Despite these amazing adaptations, California sea otters still need our help to keep their heads above water—so they can frolic and we can be charmed throughout this century and into the next.
Read more from the spring issue of Defenders magazine.
Posted in California, Defenders Magazine, Features, Marine Animals, Sea Otter, Species at Risk, West Coast
Posted on 18 April 2012.
The spring issue of Defenders is here! Check out “Shoring up the Red Knot” to find out how conservationists are teaming to help this shorebird recover. While you’re here, get some good news on Florida panthers and Mexican wolves, and find out how Defenders is working to increase protection for right whales, which are too often harmed by commercial fishing gear.
Find more great wildlife stories and photos in the spring issue of Defenders Magazine.
Want to receive your own copy of Defenders Magazine, delivered right to your doorstep?
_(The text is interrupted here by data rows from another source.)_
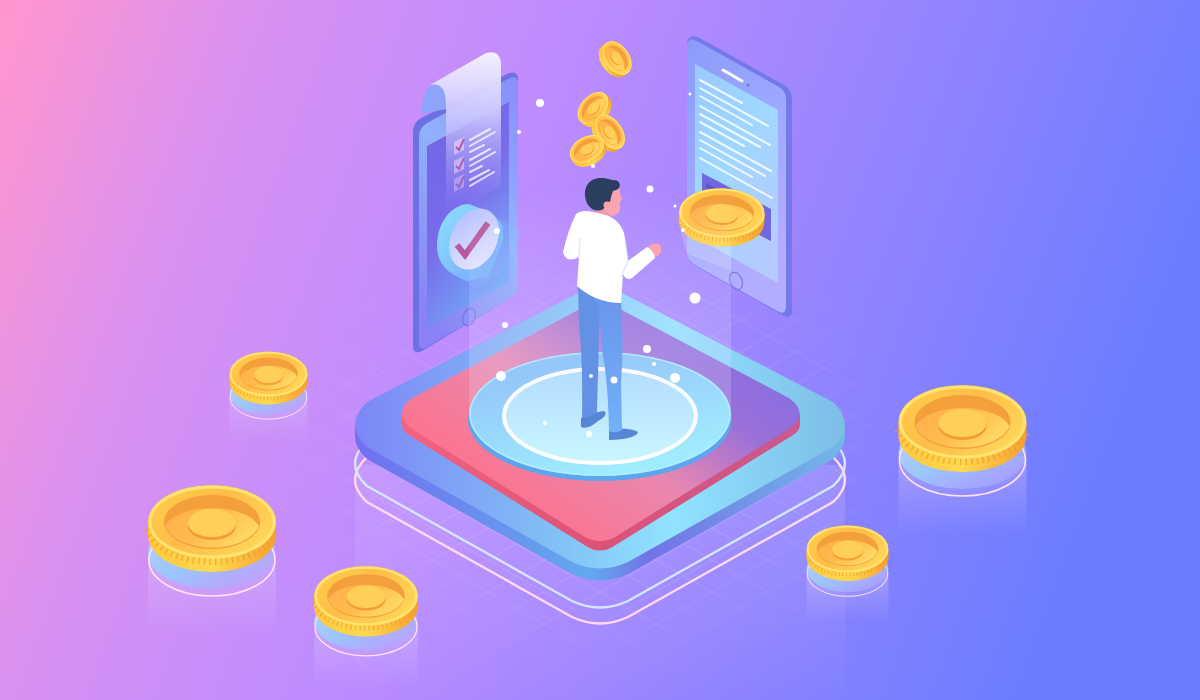
<!DOCTYPE html>
<html lang="en">
<head>
<meta charset="utf-8">
<title>Digital wallet illustration</title>
<style>
:root{--pink:#ff96cf;--violet:#bd8cff;--blue:#6a7dff;--coral:#ff7187;--crimson:#d9577f;--cyan:#8fe4ff;--sky:#72b0f8;--navy:#2c3e60;--skin:#f9a5b1;--jeans:#6ea4f4;--gold:#ffc544;--amber:#f5a02f;--indigo:#7468e8;--white:#fff}
html,body{margin:0;width:1200px;height:700px;overflow:hidden;background:var(--violet)}
svg{display:block}
.white{fill:var(--white)}
.line{fill:none;stroke:var(--white);stroke-linecap:round}
.tick{fill:none;stroke:#b65a9f}
</style>
</head>
<body>
<svg width="1200" height="700" viewBox="0 0 1200 700" role="img" aria-label="A man on a glowing platform between two phones, with gold coins floating around">
<defs>
<linearGradient id="sky" gradientUnits="userSpaceOnUse" x1="0" y1="40" x2="1120" y2="450">
<stop offset="0" stop-color="#ff96cf"/><stop offset=".2" stop-color="#d891f2"/><stop offset=".45" stop-color="#bd8cff"/><stop offset=".72" stop-color="#9584ff"/><stop offset="1" stop-color="#6a7dff"/>
</linearGradient>
<linearGradient id="gold" x1="0" y1="0" x2="1" y2=".6"><stop offset="0" stop-color="#ffd04a"/><stop offset=".5" stop-color="#ffbd48"/><stop offset="1" stop-color="#ffd558"/></linearGradient>
<linearGradient id="goldFace" x1="0" y1="0" x2="1" y2=".5"><stop offset="0" stop-color="#ffae4c"/><stop offset=".55" stop-color="#ffbc4c"/><stop offset="1" stop-color="#ffd863"/></linearGradient>
<linearGradient id="goldSide"><stop offset="0" stop-color="#ffc83d"/><stop offset=".5" stop-color="#ffd94f"/><stop offset="1" stop-color="#f5a02f"/></linearGradient>
<linearGradient id="fadeDown" x1="0" y1="0" x2="0" y2="1"><stop offset="0" stop-color="#d6c4ff" stop-opacity=".42"/><stop offset="1" stop-color="#d6c4ff" stop-opacity="0"/></linearGradient>
<linearGradient id="halo" x1="0" y1="0" x2="1" y2="1"><stop offset="0" stop-color="#b9d4ff"/><stop offset=".5" stop-color="#9bc5fb"/><stop offset="1" stop-color="#b79cff" stop-opacity=".5"/></linearGradient>
<linearGradient id="baseTop"><stop offset="0" stop-color="#7d86f7"/><stop offset=".4" stop-color="#81bff5"/><stop offset=".65" stop-color="#91e3ff"/><stop offset="1" stop-color="#7dbde6"/></linearGradient>
<linearGradient id="baseSide"><stop offset="0" stop-color="#7070ee"/><stop offset=".48" stop-color="#62a9ee"/><stop offset=".6" stop-color="#7272e6"/><stop offset="1" stop-color="#72b8e8"/></linearGradient>
<linearGradient id="redTop" x1=".15" y1=".8" x2=".9" y2=".2"><stop offset="0" stop-color="#ff7187"/><stop offset=".45" stop-color="#e987b0"/><stop offset=".75" stop-color="#9a70d8"/><stop offset="1" stop-color="#866ee3"/></linearGradient>
<linearGradient id="redSide"><stop offset="0" stop-color="#f2637f"/><stop offset=".5" stop-color="#dc5277"/><stop offset="1" stop-color="#c9598f"/></linearGradient>
<linearGradient id="disc" x1="0" y1="0" x2=".5" y2="1"><stop offset="0" stop-color="#79b4f6"/><stop offset="1" stop-color="#92eaff"/></linearGradient>
<linearGradient id="discCentre" x1="0" y1="0" x2="0" y2="1"><stop offset="0" stop-color="#a6daff"/><stop offset="1" stop-color="#c2f5ff"/></linearGradient>
<linearGradient id="beam" x1="0" y1="0" x2="0" y2="1"><stop offset="0" stop-color="#fff" stop-opacity="0"/><stop offset=".55" stop-color="#e6ddff" stop-opacity=".23"/><stop offset="1" stop-color="#fff" stop-opacity=".12"/></linearGradient>
<linearGradient id="phoneLeft" x1=".8" y1="0" x2=".3" y2="1"><stop offset="0" stop-color="#8b91fb"/><stop offset=".45" stop-color="#91b1fb"/><stop offset="1" stop-color="#8981f5"/></linearGradient>
<linearGradient id="screenLeft" x1="0" y1="0" x2=".5" y2="1"><stop offset="0" stop-color="#7164e5"/><stop offset=".55" stop-color="#796ceb"/><stop offset="1" stop-color="#72a7f7"/></linearGradient>
<linearGradient id="phoneRight" x1="0" y1="0" x2=".4" y2="1"><stop offset="0" stop-color="#8b9bfa"/><stop offset=".55" stop-color="#9ea9ff"/><stop offset="1" stop-color="#b3adff"/></linearGradient>
<linearGradient id="screenRight" x1="0" y1="0" x2=".6" y2="1"><stop offset="0" stop-color="#98c9ff"/><stop offset=".5" stop-color="#9fd8ff"/><stop offset="1" stop-color="#b4cbff"/></linearGradient>
<linearGradient id="paper" x1="0" y1="0" x2="0" y2="1"><stop offset="0" stop-color="#f4f0ff"/><stop offset=".38" stop-color="#cfcaff" stop-opacity=".9"/><stop offset="1" stop-color="#8d7df1" stop-opacity="0"/></linearGradient>
<linearGradient id="badge" x1="0" y1="0" x2="1" y2="1"><stop offset="0" stop-color="#8ee0ff"/><stop offset="1" stop-color="#71a6f8"/></linearGradient>
<linearGradient id="badgeFace" x1="0" y1="0" x2="1" y2="1"><stop offset="0" stop-color="#aebcff"/><stop offset="1" stop-color="#ebe9ff"/></linearGradient>
<linearGradient id="jeans" x1="0" y1="0" x2="0" y2="1"><stop offset="0" stop-color="#6993ea"/><stop offset="1" stop-color="#72b1fa"/></linearGradient>
<radialGradient id="gridFade"><stop offset=".3" stop-color="#fff"/><stop offset="1" stop-color="#000"/></radialGradient>
<pattern id="isoGrid" width="56" height="32" patternUnits="userSpaceOnUse" patternTransform="translate(600 240)"><path d="M0 0L56 32M56 0L0 32" stroke="#fff" stroke-width=".7" fill="none"/></pattern>
<mask id="gridMask"><ellipse cx="600" cy="450" rx="340" ry="240" fill="url(#gridFade)"/></mask>

<path id="tile" d="M580 292Q600 280 620 292L833 402Q857 425 833 447L628 562Q600 575 572 562L367 447Q343 425 367 402Z"/>
<g id="coin">
<path d="M-64 0V13A64 37 0 0 0 64 13V0Z" fill="url(#goldSide)"/>
<path d="M-63 7A64 37 0 0 0 63 7" fill="none" stroke="#ee992d" stroke-width="11" stroke-dasharray="1.5 4" opacity=".65"/>
<ellipse rx="64" ry="37" fill="url(#gold)"/>
<ellipse rx="62" ry="35" fill="none" stroke="#ffe471" stroke-width="3"/>
<ellipse rx="48" ry="27" fill="#f3a03c"/>
<path d="M-47 4A49 25 0 0 1 47 4A48 27 0 0 1-47 4Z" fill="url(#goldFace)"/>
<ellipse cy="4" rx="24" ry="14" fill="#f39b35"/>
<ellipse cy="1" rx="24" ry="14" fill="#ffcf57"/>
</g>
<g id="hoverCoin">
<path d="M-64 34H64V112H-64Z" fill="url(#fadeDown)"/>
<ellipse cy="31" rx="64" ry="36" fill="url(#halo)"/>
<ellipse cy="38" rx="63" ry="36" fill="none" stroke="#ffe3f4" stroke-width="1.6"/>
<use href="#coin"/>
</g>
</defs>

<rect id="background" width="1200" height="700" fill="url(#sky)"/>
<rect id="floor-grid" x="240" y="200" width="720" height="490" fill="url(#isoGrid)" mask="url(#gridMask)" opacity=".32"/>

<g id="platform-glow">
<path d="M355 465H845V700H355Z" fill="url(#fadeDown)" opacity=".55"/>
<use href="#tile" y="55" fill="none" stroke="#ffd9ef" stroke-width="2.4"/>
<use href="#tile" y="39" fill="none" stroke="#d5e7ff" stroke-width="2.4"/>
</g>

<g id="phone-with-receipt">
<path d="M413 132Q413 123 421 118L507 74Q518 69 518 80V286Q518 293 511 298L422 351Q413 355 413 346Z" fill="#6b71e3"/>
<path d="M419 137Q419 128 427 123L508 79Q518 74 518 84V287Q518 294 511 298L427 347Q419 352 419 343Z" fill="url(#phoneLeft)"/>
<path d="M427 146L509 102V282L427 328Z" fill="url(#screenLeft)"/>
<ellipse cx="469" cy="317" rx="6" ry="9" transform="rotate(22 469 317)" fill="none" stroke="#7478dc" stroke-width="1.3"/>
<path d="M422 114Q421 93 432 84Q443 77 446 100V109Z" fill="#8ea4fa"/>
<path d="M430 85L486 53Q500 49 501 64V186L446 217V105Q446 81 430 85Z" fill="url(#paper)"/>
<g class="line" stroke-width="2" opacity=".75">
<path d="M470 140L490 129M470 146L495 132M470 152L484 145M470 160L490 149M470 166L495 152M470 172L482 166M470 180L489 170M470 186L494 172"/>
</g>
<g id="checklist">
<g id="check-item"><path d="M454 142L464 137V150L454 155Z" fill="#d9c9ff" opacity=".75"/><path class="tick" d="M456 147L459 150L464 139" stroke-width="2"/></g>
<use href="#check-item" y="19" opacity=".85"/><use href="#check-item" y="37" opacity=".6"/>
</g>
<path d="M437 246C437 222 452 204 469 204L492 213L503 226V240L489 277L467 281C449 274 437 265 437 246Z" fill="url(#badge)"/>
<path d="M489 213L522 231L510 268L475 288L455 274Z" fill="#80b4ff" opacity=".3"/>
<ellipse cx="474" cy="239" rx="23" ry="32" transform="rotate(25 474 239)" fill="url(#badgeFace)"/>
<path class="tick" d="M457 245L465 255L488 223" stroke="#a04f9a" stroke-width="6"/>
</g>

<g id="phone-with-slot">
<path d="M687 45Q687 34 698 37L784 85Q792 90 792 98V310Q792 320 782 315L695 266Q687 261 687 253Z" fill="#7478ed"/>
<path d="M687 47Q687 36 697 41L779 87Q786 91 786 99V306Q786 316 777 311L695 265Q687 260 687 253Z" fill="url(#phoneRight)"/>
<path d="M723 70L742 81" class="line" stroke="#7077d8" stroke-width="3"/>
<circle cx="748" cy="85" r="1.6" fill="#7077d8"/>
<path d="M695 64L778 110V283L695 237Z" fill="url(#screenRight)"/>
<path class="line" stroke-width="2" opacity=".85" d="M700 80L742 103M700 88L768 126M700 96L752 125M700 106L770 145M700 114L760 147M700 122L744 146M700 132L771 171M700 140L765 176M700 148L752 177M700 158L772 198"/>
<path d="M702 173L771 209V241L702 205Z" fill="#7167df"/>
<path d="M706 183L767 215V234L706 202Z" fill="#5d56c5"/>
<ellipse cx="736" cy="281" rx="6" ry="9" transform="rotate(-22 736 281)" fill="none" stroke="#7a7ee0" stroke-width="1.3"/>
<path d="M680 230L731 243V270L687 254Z" fill="#d5e8ff" opacity=".25"/>
<use href="#coin" transform="translate(722 213) rotate(2) scale(.67)"/>
<path d="M764 207L771 211V241L760 235Q767 224 764 207Z" fill="#7167df"/>
</g>

<g id="platform">
<use href="#tile" y="12" fill="url(#baseSide)"/>
<path d="M355 425H845V437H355Z" fill="url(#baseSide)"/>
<use href="#tile" fill="url(#baseTop)"/>
<path d="M402 414V424Q402 432 412 437L586 546Q600 555 614 546L790 437Q800 432 800 424V414Z" fill="url(#redSide)"/>
<path d="M582 308Q600 297 618 308L789 398Q810 413 789 429L615 537Q600 545 585 537L412 429Q392 413 412 398Z" fill="url(#redTop)"/>
<ellipse cx="600" cy="419" rx="132" ry="62" fill="#5da5ed"/>
<ellipse cx="600" cy="414" rx="131" ry="62" fill="url(#disc)"/>
<ellipse cx="600" cy="414" rx="130" ry="61" fill="none" stroke="#a7eaff" stroke-width="1.5"/>
<ellipse cx="600" cy="416" rx="96" ry="47" fill="url(#discCentre)" stroke="#fff" stroke-width="4"/>
</g>

<path id="light-beam" d="M469 190H731V414A131 62 0 0 1 469 414Z" fill="url(#beam)"/>

<g id="man">
<path d="M581 418Q588 413 604 411Q609 415 598 421Q588 430 581 427Z" fill="#5687d4"/>
<path d="M609 429Q630 427 638 432Q636 439 609 440Z" fill="#5687d4"/>
<path d="M578 284L600 296L597 412Q590 418 582 417Q583 362 579 325Z" fill="#6391e4"/>
<path d="M582 286L621 300Q624 345 621 382L622 430Q615 434 609 431Q608 380 602 350L599 305Z" fill="url(#jeans)"/>
<path d="M598 202L614 200V214Q606 220 594 212Z" fill="#ee95a7"/>
<path d="M604 188L619 187Q620 194 622 199L620 203Q622 214 613 216Q604 214 602 204Z" fill="var(--skin)"/>
<path d="M585 196C584 182 594 177 603 178C611 179 613 181 616 180C622 183 621 190 613 191Q611 196 610 202Q605 201 605 207Q602 212 594 210Q586 206 585 196Z" fill="var(--navy)"/>
<circle cx="607" cy="205" r="3.5" fill="var(--skin)"/>
<path d="M646 249Q652 242 659 244Q664 250 658 256L650 258Z" fill="var(--skin)"/>
<path class="white" d="M576 214Q582 209 593 212Q603 214 609 216Q623 223 625 238L628 261L647 247Q654 251 655 258L632 278Q626 281 623 274L621 303Q596 303 577 286L579 257Q566 264 563 252Q568 230 576 214Z"/>
<path d="M625 240L628 261L621 277M580 238L579 257" fill="none" stroke="#dfe2ff" stroke-width="1.2"/>
</g>

<g id="falling-coins">
<use href="#coin" transform="translate(617 58) rotate(55) scale(.29 .33)"/>
<use href="#coin" transform="translate(593 108) rotate(-48) scale(.29 .33)"/>
<use href="#coin" transform="translate(610 132) rotate(55) scale(.3 .33)"/>
<use href="#coin" transform="translate(587 149) rotate(-30) scale(.29 .33)"/>
</g>

<g id="hovering-coins">
<use href="#hoverCoin" transform="translate(268.500 374) scale(.61)"/>
<use href="#hoverCoin" transform="translate(212 522)"/>
<use href="#hoverCoin" transform="translate(366 596) scale(.81)"/>
<use href="#hoverCoin" transform="translate(847.500 549) scale(.64)"/>
<use href="#hoverCoin" transform="translate(962.500 422)"/>
</g>

<g id="sparkles" class="white">
<circle cx="540" cy="103" r="4"/><circle cx="519" cy="132" r="2"/><circle cx="593" cy="166" r="2"/><circle cx="650" cy="189" r="3.500"/><circle cx="690" cy="94" r="1.500"/><circle cx="675" cy="206" r="1.500"/><circle cx="683" cy="230" r="2"/><circle cx="695" cy="298" r="5.500"/><circle cx="497" cy="231" r="3"/><circle cx="505" cy="325" r="3"/><circle cx="501" cy="376" r="5"/><circle cx="647" cy="349" r="4"/><circle cx="654" cy="364" r="2"/><circle cx="675" cy="378" r="5"/><circle cx="614" cy="380" r="3.500"/><circle cx="591" cy="376" r="2"/><circle cx="589" cy="434" r="3"/><circle cx="545" cy="423" r="2"/><circle cx="641" cy="268" r="2"/>
</g>
</svg>
</body>
</html>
Join Defenders today!
Posted in Birds, Defenders Magazine, Features, Florida Panther, Marine Animals, Photo
Posted on 08 December 2011.
Bison gather near the road at the archway marking the entrance to Yellowstone National Park.
Montana poised to approve the return of 68 bison to tribal lands
We’re almost there!
This Friday the Montana Fish, Wildlife and Parks Commission will decide what to do with some of the last genetically pure bison left in America: keep them locked in a quarantine facility or relocate them to start new wild herds on the Fort Belknap and Fort Peck Indian Reservations.
As part of a government experiment to see if the disease brucellosis could be removed from a herd of genetically pure Yellowstone bison, hundreds of bison were placed in quarantine. These bison have been proven time and again to be free of brucellosis, yet they remain in quarantine more than 5 years later.
Governor Schweitzer and the Montana Fish, Wildlife and Parks staff have recommended that the Commission approve the transfer of the 68 Yellowstone bison remaining in quarantine to these tribal lands.
Defenders of Wildlife supports release of these bison for restoration on tribal lands. After years of working towards restoring additional herds of these American icons, one final approval remains.
The Assiniboine and Sioux tribes of Fort Peck Reservation and the Assiniboine and Gros Ventre tribes of Fort Belknap Reservation have stepped up to the plate and welcome the responsibility of living with these respected animals, the way their ancestors did for years before.
This is an offer our state should not refuse.
If the relocation proposal passes, these bison could be moved anytime in the next few months.
Read more about bison in the latest issue of Defenders magazine…
Posted in Bison, Defenders Magazine, Experts, Features, In the News, Rocky Mountains and Great Plains, Species at Risk, Wildlife